Lisa D. said...

MV- I admire your list. I've never really been able to get into the really old stuff. :)

M.V.Freeman said...

Lisa, you made me laugh! I've always liked the odd stuff. I don't know why I like the old works--but I do (I think some of it has to do with the amazing imagery). Some of the ones you mentioned...are hard for me to read. I feel so ignorant sometimes! :) I'm uber impressed with what you've read and Louisa's list!

Carla Swafford said...

Interesting post, Lisa.

I've never cared for the old guard though I have a deep respect for them. I've tried to read them without success. The one that stands out in my mind was THE OLD MAN AND THE SEA. I had to read it for a philsophy class. Considering I love to read (even the back of cereal boxes)and it was a short story, it was torture to finish.

I've read Poe and a couple others I don't remember. Mainly what I do remember of them was how depressed I got. Of course, at the time, I never imagined myself as a writer. So it was only the story I considered important.

When I was a teenager and romances really started up with the hot stuff (Rosemary Rogers and Kathleen Woodiwiss). That got my attention and I was so relieved. At the time I was mainly reading westerns written by men. I knew something was missing. And I found it. Romance.

Well, I guess romance is my preference and I don't have a hankering for any other type.

Who influences my writing? I guess anyone's books I admire such as Victoria Dahl, Jennifer Echols, Anne Stuart, Susan Elizabeth Phillips and Lisa Kleypas. The main theme for me with these writers is that they are simply entertainers writing simple stories. I like that a lot.

Lisa D. said...

Carla- I can empathize. The Old Man and the Sea is the worst form of torture. They really only make HS kids read it because it's short and so obviously symbolic that you can teach symbolism. But ug. It's just awful in terms of story. They do that in HS- stuff like The Red Badge of Courage and The Heart of Darkness (which is wonderful if you're ready for it, but not at 16). And I definitely agree that the "greats" can be depressing-- that's why I turned to romance.

Lexi said...

Great post, Lisa. My mother was my high school English teacher, so I read Faulkner, Twain, Thomas Hardy, Thackeray, and Melville. I must admit to throwing "As I Lay Dying" across the room when I got to Chapter Six. "My mother is a fish." WTF? My mother is a FISH????

But, the books on the bookshelf of my mind are the ones that took me away. As a child, anything by Louisa Mae Alcott and "The Five Little Peppers and How They Grew," "The Secret Garden," and "The Little Princess." I also loved the "Little House on the Prairie" books, especially "Farmer Boy."

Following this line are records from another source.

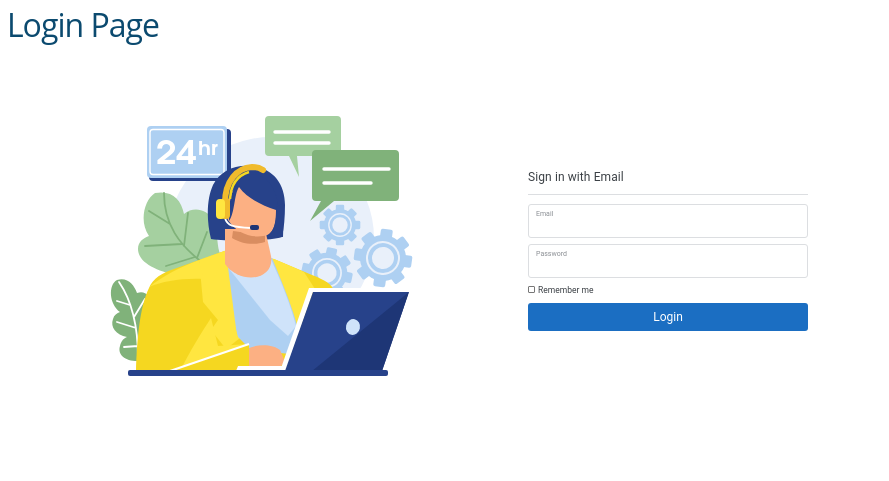
<!DOCTYPE html>
<html lang="en">
<head>
<meta charset="utf-8">
<title>Login Page</title>
<style>
:root {
  --title: #0b4a6f;
  --ink: #3c4146;
  --label: #8b8f94;
  --line: #dcdee1;
  --button: #1b6ec2;
  --navy: #27428a;
  --navy-deep: #1e3676;
  --sky: #aed0f2;
  --sky-light: #cfe3fa;
  --mist: #e9f0fa;
  --leaf: #a5d0a0;
  --leaf-deep: #80b27a;
  --yellow: #f5d720;
  --yellow-light: #ffe640;
  --gold: #f0bb2c;
  --skin: #fcb083;
  --skin-shade: #d98d60;
}
* { box-sizing: border-box; margin: 0; padding: 0; }
html, body { width: 889px; height: 481px; overflow: hidden; background: #fff; }
.page { position: relative; width: 889px; height: 481px; font-family: Roboto, sans-serif; color: var(--ink); }
.page-title {
  position: absolute; left: 7px; top: 3px;
  font: 400 32px/44px "Open Sans", sans-serif;
  letter-spacing: -1px; white-space: nowrap; color: var(--title);
}
.support-art { position: absolute; left: 0; top: 0; width: 889px; height: 481px; }
.sign-in { position: absolute; left: 528px; top: 168px; width: 280px; }
.sign-in h2 {
  height: 27px; margin-bottom: 9px; border-bottom: 1px solid var(--line);
  font-size: 12px; line-height: 18px; font-weight: 400; letter-spacing: .1px;
}
.field {
  height: 34px; margin-bottom: 6px; padding: 5px 7px;
  border: 1px solid var(--line); border-radius: 3px;
  font-size: 7px; line-height: 9px; color: var(--label);
}
.remember { display: flex; align-items: center; gap: 3px; height: 12px; margin: 6px 0 7px; font-size: 8.5px; line-height: 12px; white-space: nowrap; }
.checkbox { width: 7px; height: 7px; border: 1px solid #777; border-radius: 1px; margin-top: -2px; }
.login-button {
  display: block; height: 28px; border-radius: 3px; background: var(--button);
  color: #fff; font-size: 12px; line-height: 28px; text-align: center; text-decoration: none;
}
</style>
</head>
<body>
<main class="page">
  <h1 class="page-title">Login Page</h1>

  <svg class="support-art" viewBox="0 0 889 481" role="img" aria-label="Support agent with a headset working at a laptop">
    <defs>
      <g id="gear">
        <g fill="var(--sky)">
          <circle r="23"/>
          <rect id="teeth" x="-6" y="-29" width="12" height="58" rx="2"/>
          <use href="#teeth" transform="rotate(45)"/>
          <use href="#teeth" transform="rotate(90)"/>
          <use href="#teeth" transform="rotate(135)"/>
        </g>
        <circle r="16" fill="none" stroke="var(--mist)" stroke-width="2"/>
        <circle r="11" fill="var(--mist)"/>
      </g>
      <clipPath id="jacket-shape">
        <path id="jacket-outline" d="M136 371C137 338 140 306 149 288C153 278 162 273 174 269L227 250L274 259L312 275C325 280 332 284 334 291L334 371Z"/>
      </clipPath>
      <clipPath id="lid-shape"><path d="M313 292H409L382 371H285Z"/></clipPath>
    </defs>

    <ellipse class="backdrop" cx="271" cy="238" rx="103" ry="101" fill="var(--mist)"/>

    <g class="gears">
      <use href="#gear" transform="translate(327 273) rotate(12) scale(.88)"/>
      <use href="#gear" transform="translate(340 225) scale(.7)"/>
      <use href="#gear" transform="translate(383 258) rotate(8)"/>
    </g>

    <g class="leaves">
      <path d="M155 193C172 190 181 199 184 214C193 206 207 209 212 219C219 232 216 247 221 256L181 276C158 272 138 263 138 249C138 241 144 238 149 236C139 222 144 200 155 193Z" fill="var(--leaf)"/>
      <path d="M164 193C164 224 179 245 203 263M170 224L149 211M182 244L145 246M184 246L188 213M197 258L207 232M195 257L166 266" fill="none" stroke="var(--leaf-deep)" stroke-width="1.8" stroke-linecap="round"/>
      <path d="M117 280C128 277 134 285 137 293C145 290 151 296 150 304L140 361C126 362 117 355 120 346C121 341 124 338 127 337C116 335 110 327 113 319C114 315 117 313 120 312C109 304 108 285 117 280Z" fill="var(--leaf-deep)"/>
      <path d="M119 282C132 301 138 326 138 358M130 305L117 301M134 317L145 299M136 328L117 322M138 346L124 347" fill="none" stroke="#fff" stroke-width="1.8" stroke-linecap="round"/>
    </g>

    <g class="hours-sign">
      <rect x="149" y="129" width="82" height="52" rx="4" fill="var(--navy)"/>
      <rect x="147" y="126" width="80" height="52" rx="4" fill="var(--sky)"/>
      <rect x="150" y="129.5" width="74" height="45" rx="3" fill="none" stroke="#fff" stroke-width="1.4"/>
      <g fill="#fff" font-family="'TeX Gyre Adventor', Inter, sans-serif" font-weight="700">
        <text x="156" y="164" font-size="33" textLength="41" lengthAdjust="spacingAndGlyphs">24</text>
        <text x="198" y="155" font-size="19" textLength="20" lengthAdjust="spacingAndGlyphs">hr</text>
      </g>
    </g>

    <g class="speech-bubbles">
      <path d="M269 116H337Q341 116 341 120V152Q341 156 337 156H297L299 177L289 156H269Q265 156 265 152V120Q265 116 269 116Z" fill="var(--leaf)"/>
      <path d="M275 132H329M275 143H329" stroke="#fff" stroke-width="3.4" stroke-linecap="round"/>
      <path d="M316 150H395Q399 150 399 154V197Q399 201 395 201H334L310 221L321 201H316Q312 201 312 197V154Q312 150 316 150Z" fill="var(--leaf-deep)"/>
      <path d="M324 169H389M324 183H371" stroke="#fff" stroke-width="3.4" stroke-linecap="round"/>
    </g>

    <g class="agent">
      <path class="hair-back" d="M211 239C206 219 207 198 213 185C220 171 235 164 252 166C273 168 285 184 285 205C285 217 284 228 282 237C269 241 231 242 211 239Z" fill="var(--navy)"/>

      <g class="jacket">
        <use href="#jacket-outline" fill="var(--yellow)"/>
        <g clip-path="url(#jacket-shape)" fill="var(--yellow-light)">
          <path d="M199 259L229 249L240 338L226 349L211 330L218 320L203 302Z"/>
          <path d="M271 257L304 272L315 289L307 310L298 334L281 292Z"/>
          <path d="M149 287C163 276 180 267 199 260L204 279C181 278 164 281 149 287Z"/>
          <path d="M180 371C190 351 203 330 211 318L218 346L249 344L250 352L188 371Z"/>
        </g>
      </g>
      <path class="shirt" d="M226 252L272 258C282 282 293 309 298 329L290 354L251 350L237 336Z" fill="var(--sky)"/>
      <path class="shirt-light" d="M230 270L271 259C281 281 291 306 296 326L288 336L270 320Z" fill="var(--sky-light)"/>
      <path class="lapel" d="M226 251C226 279 230 309 238 337L229 346L212 330L219 319L204 302Z" fill="var(--yellow-light)"/>

      <path class="neck" d="M225 229H265L271 256C275 281 240 285 225 264Z" fill="var(--skin)"/>
      <path class="neck-shade" d="M233 231L265 235V242C252 246 240 243 232 238Z" fill="var(--skin-shade)"/>
      <path class="face" d="M236 187C250 184 266 197 276 209C276 224 274 235 263 236C249 238 236 232 228 220C225 209 228 195 236 187Z" fill="var(--skin)"/>
      <path class="hair-fringe" d="M229 221C228 199 233 183 245 176C260 169 277 184 278 206L276 210C261 205 247 198 239 187C234 194 235 213 229 221Z" fill="var(--navy)"/>
      <path class="hair-side" d="M276 207C277 219 275 231 267 236L283 237L284 203Z" fill="var(--navy)"/>

      <g class="headset">
        <path d="M225 203C225 181 237 168 252 167C256 167 260 168 263 170" fill="none" stroke="var(--gold)" stroke-width="6" stroke-linecap="round"/>
        <path d="M230 199C231 183 239 175 249 172" fill="none" stroke="var(--yellow)" stroke-width="2.5"/>
        <path d="M225 218C227 226 233 227 251 228" fill="none" stroke="#fff" stroke-width="1.8"/>
        <rect x="250" y="225" width="9" height="5" rx="2" fill="var(--navy-deep)"/>
        <rect x="221" y="198" width="9" height="21" rx="4" fill="var(--gold)"/>
        <rect x="216" y="199" width="9" height="20" rx="4" fill="var(--yellow-light)"/>
      </g>

      <path class="hand" d="M249 348C258 344 273 344 280 350L285 362L280 367H249Z" fill="var(--skin)"/>
      <path class="sleeve" d="M170 371L249 344V366L229 371Z" fill="var(--yellow)"/>
      <path class="sleeve-edge" d="M170 371L249 344" stroke="#fff" stroke-width="2.2"/>
    </g>

    <g class="laptop">
      <path d="M238 366H290V371H236Z" fill="#fff"/>
      <path d="M309 288H405L409 292H313L286 371H280Z" fill="#fff"/>
      <path d="M313 292H409L382 371H285Z" fill="var(--navy)"/>
      <path d="M409 292L312 371H385Z" fill="var(--navy-deep)" clip-path="url(#lid-shape)"/>
      <ellipse cx="353" cy="327" rx="7" ry="8" transform="rotate(12 353 327)" fill="var(--sky-light)"/>
      <rect class="desk" x="128" y="370" width="260" height="6" rx="2" fill="var(--navy)"/>
    </g>
  </svg>

  <section class="sign-in">
    <h2>Sign in with Email</h2>
    <div class="field">Email</div>
    <div class="field">Password</div>
    <div class="remember"><span class="checkbox"></span><span>Remember me</span></div>
    <a class="login-button" href="#">Login</a>
  </section>
</main>
</body>
</html>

When I got a little older I discovered "The Hobbit," and "Lord of the Rings." In the seventh grade I found Georgette Heyer and there began my love affair with romance. Haven't looked back since!

Lisa D. said...

Lexi- Yeah, the first time through the whole my mother is a fish things is just plain weird. And then it gets worse plot-wise :) I've never actually read any of the Little House stuff, but I loved the Black Stallion and Where the Red Fern Grows when I was younger.